One third of the patients pay the full US$100 for a complete work-up, modern cataract surgery, and all post-operative care. Twenty percent of the patients pay a smaller amount based on what they are able to pay. The remaining third of the patients receive the cataract surgical care entirely free. With this model, the facilities are able to cover all costs.
Tilganga Institute of Ophthalmology (TIOC) is the flagship of the Nepal Eye Program and the current facility was opened in 1994. It is a non profit, community based, non-government organization that is committed to providing eye care services and implementing the Vision 2020 concept of elimination of avoidable blindness. TEC's goal is to act as a model for treatment, research and training, in cooperation with all other eye care centres and organizations in Nepal.
Dr. Sanduk Ruit grew up in a remote village in Eastern Nepal. He attended school in India and completed his three-year ophthalmology residency at the prestigious All India Institute of Medical Sciences in Delhi, India. He also completed fellowships in microsurgery in the Netherlands and Australia as well as additional ophthalmic training at the Wilmer Eye Institute of the Johns Hopkins University School of Medicine and the University of Michigan. In 1986 Dr. Ruit met Professor Fred Hollows from Sydney, Australia while Hollows visited Nepal as a World Health Organization consultant. He went on to study with him for 14 months at Sydney’s Prince of Wales Hospital. Hollows was Ruit’s mentor and inspiration in the work that he does.
When Dr. Ruit returned to Nepal he was instrumental in the formation of the Nepal Eye Program and worked on a large epidemiological survey of blindness in Nepal. He was the first Nepali doctor to perform cataract surgery with intraocular lens implants and pioneered the use of microsurgical extra-capsular cataract extraction with posterior chamber lens implants in remote eye camps. Although other important international organizations sponsored eye camps in the region providing eye care and training local ophthalmologists, the camps established by Dr. Ruit were the first to introduce the use of intraocular lenses in cataract surgery. Put simply, this is the removal of the cataract and insertion of a plastic intraocular lens.
Dr. Geoffrey Tabin is Professor of Ophthalmology and Global Medicine at Stanford University and the Byers Eye Institute.
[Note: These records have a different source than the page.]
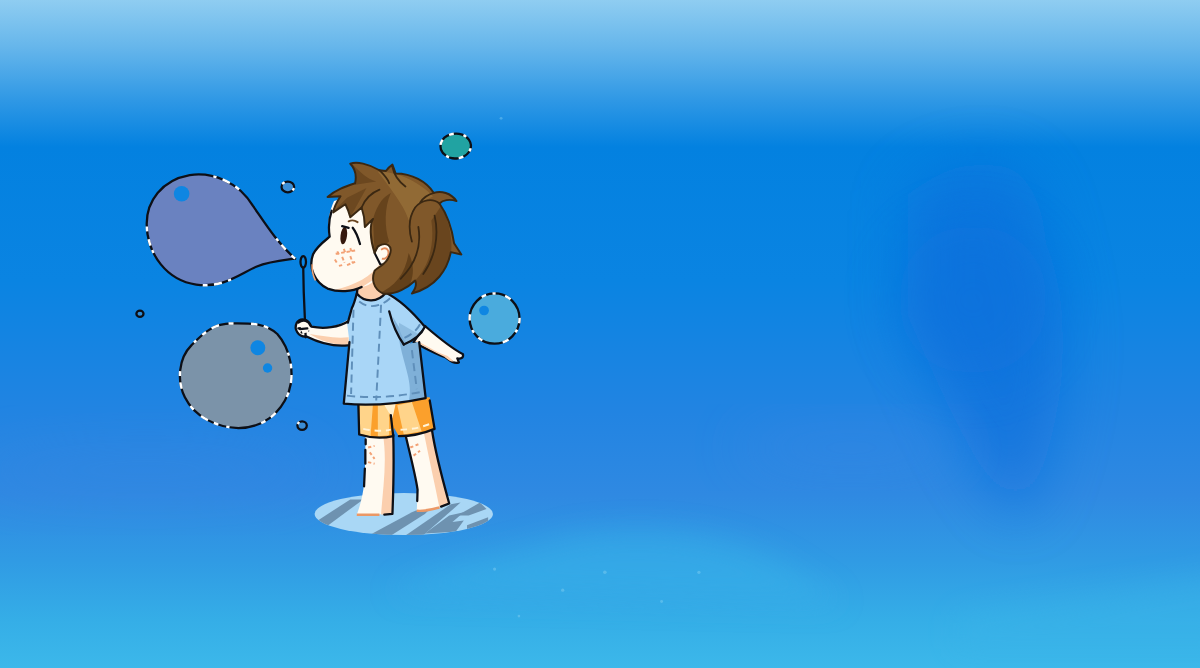
<!DOCTYPE html>
<html lang="en">
<head>
<meta charset="utf-8">
<title>Boy blowing bubbles</title>
<style>
:root{
  --ink:#0d0f16; --skin:#fffaf1; --skin-shade:#fbcfae; --blush:#f3a276;
  --hair:#80582a; --hair-dark:#553614; --hair-light:#97703a;
  --shirt:#a9d6f7; --shirt-shade:#7fb0d8; --seam:#5f8fba;
  --shorts:#ffd48a; --shorts-shade:#fba02c;
  --bubble-violet:#6a82c0; --bubble-grey:#7b93a9; --bubble-sky:#4aabdd; --bubble-green:#21a3a2;
  --glint:#0f86e2; --floor:#a9d7f5; --floor-streak:#6e92b0;
}
html,body{margin:0;padding:0;overflow:hidden;background:#0a80e0}
.banner{position:relative;width:1200px;height:668px;overflow:hidden}
.banner svg{display:block;width:1200px;height:668px}
.line{fill:none;stroke:var(--ink);stroke-width:1.4;stroke-linecap:round;stroke-linejoin:round}
.inked{stroke:var(--ink);stroke-width:1.4;stroke-linejoin:round;stroke-linecap:round}
.rim{fill:none;stroke:#fff;stroke-width:1.5}
.seam{fill:none;stroke:var(--seam);stroke-width:1.2;stroke-dasharray:5 3}
.glint{fill:var(--glint)}
.tint{fill:none;stroke:var(--blush);stroke-width:1.2}
</style>
</head>
<body>
<main class="banner">
<svg viewBox="0 0 740 412" preserveAspectRatio="none" role="img" aria-label="A boy blowing soap bubbles on a blue background">
  <defs>
    <linearGradient id="sky" x1="0" y1="0" x2="0" y2="1">
      <stop offset="0" stop-color="#8fcdf1"/>
      <stop offset=".07" stop-color="#66b6eb"/>
      <stop offset=".15" stop-color="#2f98e5"/>
      <stop offset=".22" stop-color="#0381e0"/>
      <stop offset=".42" stop-color="#0a84e2"/>
      <stop offset=".62" stop-color="#2284e2"/>
      <stop offset=".74" stop-color="#2f89e2"/>
      <stop offset=".84" stop-color="#309be4"/>
      <stop offset=".93" stop-color="#35aee7"/>
      <stop offset="1" stop-color="#3cb8ea"/>
    </linearGradient>
    <filter id="haze" x="-60%" y="-60%" width="220%" height="220%"><feGaussianBlur stdDeviation="17"/></filter>
    <filter id="mist" x="-60%" y="-60%" width="220%" height="220%"><feGaussianBlur stdDeviation="9"/></filter>
    <path id="teardrop" d="M182 159.500C171 150 163 137 156 127C147 112 131 106 117 108C100 111 90 124 90.500 139C91 157 103 173 121 175.500C137 178 148 169 158 164.500C167 161 175 160.500 182 159.500Z"/>
    <path id="round-bubble" d="M144 199.500C131 199 124 207 118 213C110 221 109 235 114 245C120 257 133 263.500 147 264C162 264 173 255 178 242C182 230 179 215 171 206C163 199 154 199.500 144 199.500Z"/>
    <clipPath id="floor-clip"><ellipse cx="249" cy="317" rx="55" ry="13"/></clipPath>
    <clipPath id="hair-clip"><use href="#hair-shape"/></clipPath>
    <path id="hair-shape" d="M216 101C220 99.500 227 101 234 105L238 105.500C239 104 240.500 102.500 242 101.500L244 107C254 107 263 112 267.500 119C272 117.500 278 119 281.500 124C277 122.500 273 123.500 271 125.500C277 134 279 143 280 150L284.500 157L278 155.500C276 166 269 177 254 181C257 177 257 175 256 173C252 177 244 182 236 181C230 178 229 172 231 167C234 164 238 163.500 240 158C243 151 238 149 233 152L231 156C228 147 228 139 230 135L225 140C225 135 224 131 223 128L216 134C215 130 214 128 213 126L205.500 131C206 127 208 124 210 121L202 121.500C207 117 213 115 219 113C220 108 219 104 216 101Z"/>
  </defs>

  <g id="backdrop">
    <rect width="740" height="412" fill="url(#sky)"/>
    <path d="M560 120C600 90 640 90 645 150C665 200 655 270 630 320C600 290 580 240 560 195Z" fill="#0d6edb" opacity=".65" filter="url(#haze)"/>
    <ellipse cx="600" cy="185" rx="46" ry="46" fill="#0f6edc" opacity=".4" filter="url(#haze)"/>
    <ellipse cx="525" cy="276" rx="70" ry="12" fill="#3f86e4" opacity=".4" filter="url(#haze)"/>
    <ellipse cx="90" cy="290" rx="110" ry="18" fill="#3b84e0" opacity=".3" filter="url(#haze)"/>
    <path d="M240 366C280 345 320 342 352 330C400 324 450 326 490 352L520 372Z" fill="#38b4e9" opacity=".5" filter="url(#mist)"/>
    <path d="M590 380L680 366L760 352V400H590Z" fill="#3bb4e8" opacity=".4" filter="url(#mist)"/>
    <g fill="#9bdcf5" opacity=".35">
      <circle cx="305" cy="351" r="1"/><circle cx="347" cy="364" r="1"/><circle cx="373" cy="353" r="1.100"/><circle cx="408" cy="371" r=".9"/><circle cx="431" cy="353" r="1"/><circle cx="320" cy="380" r=".8"/><circle cx="309" cy="73" r=".9"/>
    </g>
  </g>

  <g id="floor-shadow">
    <ellipse cx="249" cy="317" rx="55" ry="13" fill="var(--floor)"/>
    <g clip-path="url(#floor-clip)" fill="var(--floor-streak)">
      <path d="M196 321L216 308H224L201 325Z"/>
      <path d="M226 331L254 316L270 309L262 317L240 331Z"/>
      <path d="M249 331L278 311L284 310L260 331Z"/>
      <path d="M262 329L277 318L286 316L279 322L286 321L281 328Z"/>
      <path d="M282 318L296 310L300 314L289 318Z"/>
      <path d="M288 324L301 319V325L288 329Z"/>
    </g>
  </g>

  <g id="bubbles">
    <g id="bubble-large">
      <use href="#teardrop" class="inked" fill="var(--bubble-violet)"/>
      <use href="#teardrop" class="rim" stroke-dasharray="3 5 4 3 2 38 3 4 5 4 2 60"/>
      <circle class="glint" cx="112" cy="119.500" r="4.800"/>
    </g>
    <g id="bubble-grey">
      <use href="#round-bubble" class="inked" fill="var(--bubble-grey)"/>
      <use href="#round-bubble" class="rim" stroke-dasharray="3 6 5 4 3 5 2 20 3 4 4 12"/>
      <circle class="glint" cx="159" cy="214.500" r="4.600"/>
      <circle class="glint" cx="165" cy="227" r="2.900"/>
    </g>
    <g id="bubble-sky">
      <ellipse class="inked" cx="305" cy="196.500" rx="15.400" ry="15.500" fill="var(--bubble-sky)"/>
      <ellipse class="rim" cx="305" cy="196.500" rx="15.400" ry="15.500" stroke-dasharray="3 4 2 6 4 13"/>
      <circle class="glint" cx="298.500" cy="191.500" r="3"/>
    </g>
    <g id="bubble-green">
      <path class="inked" d="M272 88C274 83 280 81.500 285 83C290 85 292 90 289 94C286 98 279 99 275 96C272 94 271 91 272 88Z" fill="var(--bubble-green)"/>
      <path class="rim" d="M272 88C274 83 280 81.500 285 83C290 85 292 90 289 94C286 98 279 99 275 96C272 94 271 91 272 88Z" stroke-dasharray="2 5 3 6 2 8"/>
    </g>
    <g id="bubble-specks">
      <ellipse class="inked" cx="177.500" cy="115.300" rx="3.900" ry="3.300" fill="#3b8fd8"/>
      <path class="rim" d="M174 113.500L175.500 112.400M180.500 117.500L181.300 116"/>
      <ellipse class="inked" cx="86.300" cy="193.500" rx="2.200" ry="1.900" fill="#2e8edb"/>
      <ellipse class="inked" cx="186.300" cy="262.500" rx="2.900" ry="2.600" fill="#3a8dd6"/>
      <path class="rim" d="M183.500 261.500L184.500 260.300"/>
    </g>
  </g>

  <g id="boy">
    <g id="legs">
      <path d="M225.500 266L225 292C224.500 304 222 312 220 317.500L242 317C242.500 300 243 284 242.500 265Z" fill="var(--skin)"/>
      <path d="M236 267C239 284 236 302 235 317.300H242L242.500 266Z" fill="var(--skin-shade)"/>
      <path d="M249.500 265C253 282 257 296 257.500 303L257 315C264 315.500 271 313 277 310.500C273 296 269 282 266.500 264Z" fill="var(--skin)"/>
      <path d="M261 265C264 280 268 298 271 313L277 310.500C273 296 269 282 266.500 264Z" fill="var(--skin-shade)"/>
      <path class="line" d="M242.500 268C243 285 242.600 302 242 317L237 317.400M250 268C253 281 256 292 257.500 302L257.300 309M266.500 266C269 282 273 296 277 310.500L272 312.500"/>
      <path class="line" d="M225.500 271V274M225.300 277.500V286M225 289L224.500 300"/>
      <path d="M220 317.500L234 317.500M257 315C262 315.500 267 314 271 313" stroke="#eb9866" stroke-width="1.500" fill="none"/>
      <path class="tint" d="M227 276L231 275M228 279L231 283M227 285L231 286M253 276L258 274M255 281L259 278" stroke-dasharray="2 1.500"/>
    </g>

    <g id="shorts">
      <path d="M221 247L221.500 268C228 270 236 270.500 242.500 269L243 264L246 269C254 269 262 267 268 264.500L265 245Z" fill="var(--shorts-shade)"/>
      <path d="M222 249H230L228.500 269L222 267.500ZM233 250H240L240 268.500L233 269ZM245 250L254 248L260 266L249 268Z" fill="var(--shorts)"/>
      <path d="M237 250L244 249L242 258Z" fill="#fff0cc"/>
      <path class="line" d="M221 250L221.500 268C228 270 236 270.500 242.500 269L241 256M246 269C254 269 262 267 268 264.500L265 247"/>
      <path d="M224 264.500C231 266 236 266 241 265M247 265C254 265 260 263.500 265 261.500" fill="none" stroke="#fff4da" stroke-width="1.200" stroke-dasharray="4 3"/>
    </g>

    <g id="arm-front">
      <path d="M216 196C209 202 200 203 192 201C190 196 185 196 183 199C181 203 184 208 189 207.500C196 211 204 214 215 213Z" fill="var(--skin)"/>
      <path d="M191 206C197 210 206 213 215 213V208C206 209 199 207 191 206Z" fill="var(--skin-shade)"/>
      <path class="line" d="M215 198C209 202 200 203 192 201.500C190 196 185 196 183 199C181 203 184 208 189 207.500C196 211 204 214 214.500 213"/>
      <path class="line" d="M184 202.500L189 202M186 205L190 204" stroke-width="1"/>
    </g>

    <g id="arm-back">
      <path class="inked" d="M262 201C269 207 277 214 285.500 218.500C286 221 284 221.500 282 221L283 223.500C280 225 277 222 275 220.500C268 218 261 214 255 211Z" fill="var(--skin)"/>
      <path d="M257 210C264 214 271 218 276 219.500L280 223C277 223 276 221.500 274 220C268 217.500 262 214 256.500 211Z" fill="var(--skin-shade)"/>
    </g>

    <g id="neck">
      <path d="M221 171L220 184C226 188 233 187 238 181L236 168Z" fill="var(--skin-shade)"/>
      <path class="line" d="M220.500 176L220 183"/>
    </g>

    <g id="shirt">
      <path d="M220 181C219 185 218 188 217 190L214 199L215.500 211L212 249C228 250.500 246 249 262.500 245.500L258.500 211L252 212.500L262 201.500C255 193 247 185 238 180.500C233 186 227 187 220 181Z" fill="var(--shirt)"/>
      <path d="M252 212L258.500 211L262.500 245.500L252 248C255 236 249 226 246 209L242 195C246 202 250 207 252 212Z" fill="var(--shirt-shade)"/>
      <path d="M246 199L258 206L252 212.500C248 209 246 204 246 199Z" fill="#8ebde1"/>
      <path class="line" d="M220 181C219 185 218 188 217 190L214.500 199M215.500 211L212 249C228 250.500 246 249 262.500 245.500L258.500 211M238 180.500C247 185 255 193 262 201.500C260 206 256 209.500 249 212.500M220 181C225 187 233 186.500 238 180.500"/>
      <path class="line" d="M240 192C242 200 245 207 249 212.500"/>
      <path class="seam" d="M221.500 186C227 190.500 235 189.500 241 183.500M218 191L216.500 243M235 188L232 247M214 244C230 246 246 244.500 261 241.500"/>
      <path class="seam" d="M259 200C257 204 253 207 248 209"/>
      <path class="seam" d="M254 216L257 240" stroke="#4e7fac"/>
    </g>

    <g id="wand">
      <ellipse cx="187" cy="161.500" rx="1.700" ry="3.600" class="line" stroke-width="1.600"/>
      <path class="line" d="M187 165L187.300 180L188.500 208" stroke-width="1.700"/>
      <path d="M184.500 198.500C187 197 190 198 191.500 200L190 205L186.500 205.500Z" fill="var(--skin)"/>
      <path class="line" d="M184 199C187 196.500 190.500 198 191.500 201M185 203L189.500 202.500" stroke-width="1.100"/>
    </g>

    <g id="head">
      <path d="M206 124C202 133 202 140 203 146C200 149 195 152 193 157C190 165 194 174 202 178C209 181 217 180 223 177C229 176 233 172 236 167L243 158L240 130L222 119Z" fill="var(--skin)"/>
      <path d="M205 179C213 181 219 179 224 176.500L234 170V163C229 170 220 176 205 179Z" fill="var(--skin-shade)"/>
      <path class="line" d="M204.500 130C202.500 136 202.500 141 203.300 146C199 149.500 195 152.500 193 157C190 165 194 174 202 178C209 180.500 217 180 223 177"/>
      <path d="M231 156C232 150 239 148 242 152.500C245 158 240 164 234.500 163Z" fill="var(--skin)" stroke="var(--ink)" stroke-width="1.300"/>
      <path d="M235 154C238 152 240 154 239.500 157C239 159 237 160 235.500 159.500" fill="none" stroke="#e58e5e" stroke-width="1.200"/>
    </g>

    <g id="hair">
      <use href="#hair-shape" fill="var(--hair)"/>
      <g clip-path="url(#hair-clip)">
        <path d="M233 106C248 106 260 114 267 121C262 124 255 126 252 136C250 128 240 115 233 106Z" fill="var(--hair-light)" opacity=".75"/>
        <path d="M256 173C265 164 268 150 266 136L272 127C280 142 281 160 272 172L254 182Z" fill="var(--hair-dark)" opacity=".55"/>
        <path d="M231 182C243 178 250 169 252 156C256 164 256 174 248 182Z" fill="var(--hair-dark)" opacity=".7"/>
        <path d="M230 135C233 125 237 121 241 119C237 128 237 140 240 149L231 156Z" fill="var(--hair-dark)" opacity=".6"/>
        <path d="M216 100C222 106 226 110 232 112L219 114Z" fill="var(--hair-dark)" opacity=".5"/>
        <path d="M205 131L214 122L226 116L216 134L213 126Z" fill="var(--hair-dark)" opacity=".45"/>
      </g>
      <use href="#hair-shape" fill="none" stroke="#3b2812" stroke-width="1.200" stroke-linejoin="round"/>
      <path d="M271 125.500C267 122 260 123 256 128C252 134 252 142 254 149M267.500 119C264 120 261 122 259 125M242 103C243 108 246 112 250 115M234 105C237 108 239 110 240 113M223 128C225 123 229 119 234 117M268 133C271 146 268 159 261 169M258 140C260 152 256 163 247 172" fill="none" stroke="#3b2812" stroke-width="1.100" stroke-linecap="round"/>
    </g>

    <g id="face">
      <ellipse cx="212" cy="145.300" rx="2" ry="5.400" fill="#35180d" transform="rotate(7 212 145.300)"/>
      <path d="M217.500 140.500C219.500 143 221 147 222 150.500" class="line" stroke-width="1.300"/>
      <path d="M215 136.500C217 135.500 219 136 220.500 137" fill="none" stroke="#6b4621" stroke-width="1.200" stroke-linecap="round"/>
      <path d="M211 139.500L215 140.500" class="line" stroke-width="1.300"/>
      <path class="tint" d="M208 155L209 157M212 153.500L213 156M216 153L217 156M206.500 160L208 162.500M211 158.500L212.500 162M216 158L217.500 162M209 164L211 163.500M214 163.500L219 161.500M207 156.500L219 154.500" stroke-dasharray="2.200 1.200"/>
      <path d="M194.500 173C193 170 192.300 167 192.500 163" fill="none" stroke="#e9a47a" stroke-width="1"/>
    </g>
  </g>
</svg>
</main>
</body>
</html>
He graduated from Yale University and earned a Masters in Philosophy at Oxford on a Marshall Scholarship. He received his MD from Harvard Medical School in 1985. His background in philosophy and ideas of improving health care delivery came together after a climbing trip to Nepal on which he became the first ophthalmologist to summit Mt. Everest.
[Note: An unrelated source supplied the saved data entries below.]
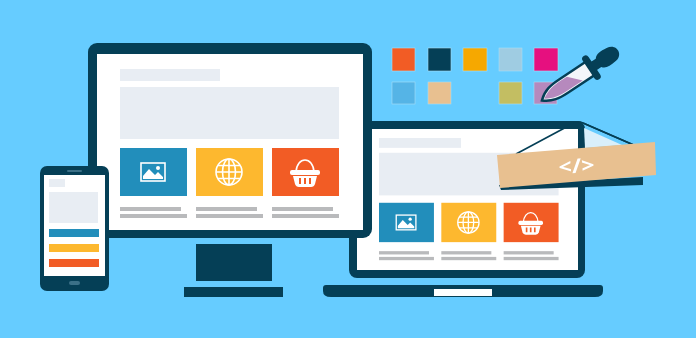
<!DOCTYPE html>
<html lang="en">
<head>
<meta charset="utf-8">
<title>Responsive web design</title>
<style>
:root {
  --sky: #66ccff;
  --navy: #053f56;
  --white: #ffffff;
  --panel: #e8edf3;
  --text-line: #b9babc;
  --blue: #228ebb;
  --yellow: #fdb82f;
  --orange: #f25c25;
  --tan: #e8c090;
  --plum: #b689bd;
}
html, body { margin: 0; height: 100%; overflow: hidden; background: var(--sky); }
.banner { display: block; width: 696px; height: 338px; background: var(--sky); }
.navy { fill: var(--navy); }
.white { fill: var(--white); }
.panel { fill: var(--panel); }
.text-line { fill: var(--text-line); }
.blue { fill: var(--blue); }
.yellow { fill: var(--yellow); }
.orange { fill: var(--orange); }
.tan { fill: var(--tan); }
.plum { fill: var(--plum); }
.icon-stroke { fill: none; stroke: var(--white); stroke-width: 1.6; }
.cord { fill: none; stroke: var(--navy); stroke-width: 1.6; }
.code { font: 700 20px "Open Sans", "Noto Sans", sans-serif; fill: var(--white); text-anchor: middle; }
</style>
</head>
<body>
<svg class="banner" viewBox="0 0 696 338" role="img" aria-label="Website shown on a phone, a desktop monitor and a laptop, with colour swatches, a pipette and a code sign">
  <defs>
    <g id="icon-image">
      <rect class="icon-stroke" x="-12" y="-9" width="24" height="18" stroke-width="2"/>
      <path class="white" d="M-10 7V4L-4 -3L2 3L5 0L10 5V7Z"/>
      <circle class="white" cx="5" cy="-4" r="2"/>
    </g>
    <g id="icon-globe" class="icon-stroke">
      <circle r="13"/>
      <ellipse rx="6.5" ry="13"/>
      <path d="M0 -13V13M-13 0H13M-11 -6.5H11M-11 6.5H11"/>
    </g>
    <g id="icon-basket">
      <path class="icon-stroke" d="M-9 -1C-8 -17 8 -17 9 -1" stroke-width="2"/>
      <rect class="white" x="-15" y="-3" width="30" height="5" rx="2"/>
      <path class="white" d="M-12 3H12L10 11Q9 14 6 14H-6Q-9 14 -10 11Z"/>
      <path d="M-5 5V11M0 5V11M5 5V11" stroke="#f25c25" stroke-width="2"/>
    </g>
    <g id="web-page">
      <rect class="panel" x="0" y="0" width="100" height="12"/>
      <rect class="panel" x="0" y="18" width="219" height="52"/>
      <rect class="blue" x="0" y="79" width="67" height="48"/>
      <rect class="yellow" x="76" y="79" width="67" height="48"/>
      <rect class="orange" x="152" y="79" width="67" height="48"/>
      <use href="#icon-image" x="33" y="103"/>
      <use href="#icon-globe" x="109" y="103"/>
      <use href="#icon-basket" x="185" y="104"/>
      <g class="text-line">
        <rect x="0" y="138" width="61" height="4"/>
        <rect x="0" y="145" width="67" height="4"/>
        <rect x="76" y="138" width="61" height="4"/>
        <rect x="76" y="145" width="67" height="4"/>
        <rect x="152" y="138" width="61" height="4"/>
        <rect x="152" y="145" width="67" height="4"/>
      </g>
    </g>
  </defs>

  <g id="laptop">
    <rect class="navy" x="349" y="121" width="236" height="157" rx="8"/>
    <rect class="white" x="357" y="129" width="221" height="141"/>
    <use href="#web-page" transform="translate(379 138) scale(.82)"/>
    <path class="navy" d="M326 285H600Q603 285 603 288V291Q603 297 595 297H331Q323 297 323 291V288Q323 285 326 285Z"/>
    <rect class="white" x="434" y="289" width="58" height="7"/>
  </g>

  <g id="monitor">
    <path class="navy" d="M196 244H272V281H196ZM184 287H283V297H184Z"/>
    <rect class="navy" x="88" y="43" width="284" height="195" rx="9"/>
    <rect class="white" x="97" y="54" width="266" height="176"/>
    <use href="#web-page" x="120" y="69"/>
  </g>

  <g id="phone">
    <rect class="navy" x="40" y="166" width="69" height="125" rx="7"/>
    <rect class="white" x="44" y="175" width="61" height="101"/>
    <rect x="67" y="170" width="15" height="2" rx="1" fill="#3b7087"/>
    <rect x="69" y="281" width="11" height="4" rx="2" fill="#3b7087"/>
    <rect class="panel" x="49" y="179" width="16" height="8"/>
    <rect class="panel" x="49" y="192" width="49" height="31"/>
    <rect class="blue" x="49" y="229" width="50" height="8"/>
    <rect class="yellow" x="49" y="244" width="50" height="8"/>
    <rect class="orange" x="49" y="259" width="50" height="8"/>
  </g>

  <g id="swatches" stroke="#a9dcf3" stroke-width=".6">
    <rect class="orange" x="392" y="48" width="23" height="23"/>
    <rect class="navy" x="428" y="48" width="23" height="23"/>
    <rect x="463" y="48" width="24" height="23" fill="#f6a800"/>
    <rect x="499" y="48" width="23" height="23" fill="#9fcce2"/>
    <rect x="534" y="48" width="24" height="23" fill="#e6107f"/>
    <rect x="392" y="82" width="23" height="22" fill="#55b4e6"/>
    <rect class="tan" x="428" y="82" width="23" height="22"/>
    <rect x="499" y="82" width="23" height="22" fill="#c3be62"/>
    <rect class="plum" x="534" y="82" width="23" height="22"/>
  </g>

  <g id="pipette" transform="translate(541 101) rotate(-33.5)">
    <path d="M1 0C9 -7 17 -8 27 -8H59V8H27C17 8 9 7 1 0Z" fill="#f3f6fa" stroke="#053f56" stroke-width="2.4"/>
    <path class="plum" d="M4 0C12 -5 18 -6 27 -6H35L46 6H27C18 6 12 5 4 0Z"/>
    <rect class="navy" x="57" y="-14" width="7" height="28" rx="3.5"/>
    <path class="navy" d="M62 -5H69C72 -9 77 -9 84 -8C95 -7 95 7 84 8C77 9 72 9 69 5H62Z"/>
  </g>

  <g id="code-sign">
    <path class="cord" d="M516 154L572 124Q577 120 583 123L636 146"/>
    <path d="M584 128L622 145L585 148Z" fill="#d9effa"/>
    <path class="cord" d="M583 123L636 146"/>
    <path class="navy" d="M499 185L643 177V185L501 190Z"/>
    <path class="tan" d="M497 155L655 142L656 175L500 188Z"/>
    <text class="code" transform="translate(577 173) rotate(-4)" textLength="36" lengthAdjust="spacingAndGlyphs">&lt;/&gt;</text>
  </g>
</svg>
</body>
</html>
Dr. Tabin spends at least three months per year in Asia working with his Nepalese counterparts directing Tilganga Eye Centre’s efforts to provide an international standard of eye care and participating in the outreach programs. As the director of the Himalayan Cataract Project, he has over ten years experience administering an international charitable organization. He is a leader in both the local ophthalmologic community and the American Academy of Ophthalmology. Dr. Tabin is also the distinguished recipient of the 2008 Outstanding Humanitarian Service Award  given by the American Academy of Ophthalmology in recognition of his international humanitarian efforts.
In June 2013, a new book about HCP's Dr. Tabin and Dr. Ruit will be released by Random House. Written by David Oliver Relin, the co-author of Three Cups of Tea, Second Suns: Two Doctors and Their Amazing Quest to Restore Sight and Save Lives shines a light on the work of Himalayan Cataract Project ophthalmologists Dr. Geoffrey Tabin and Dr. Sanduk Ruit.
In the December 2009 issue of National Geographic Adventure magazine the feature story (entitled "The Visionary") featured Tabin and his work with HCP.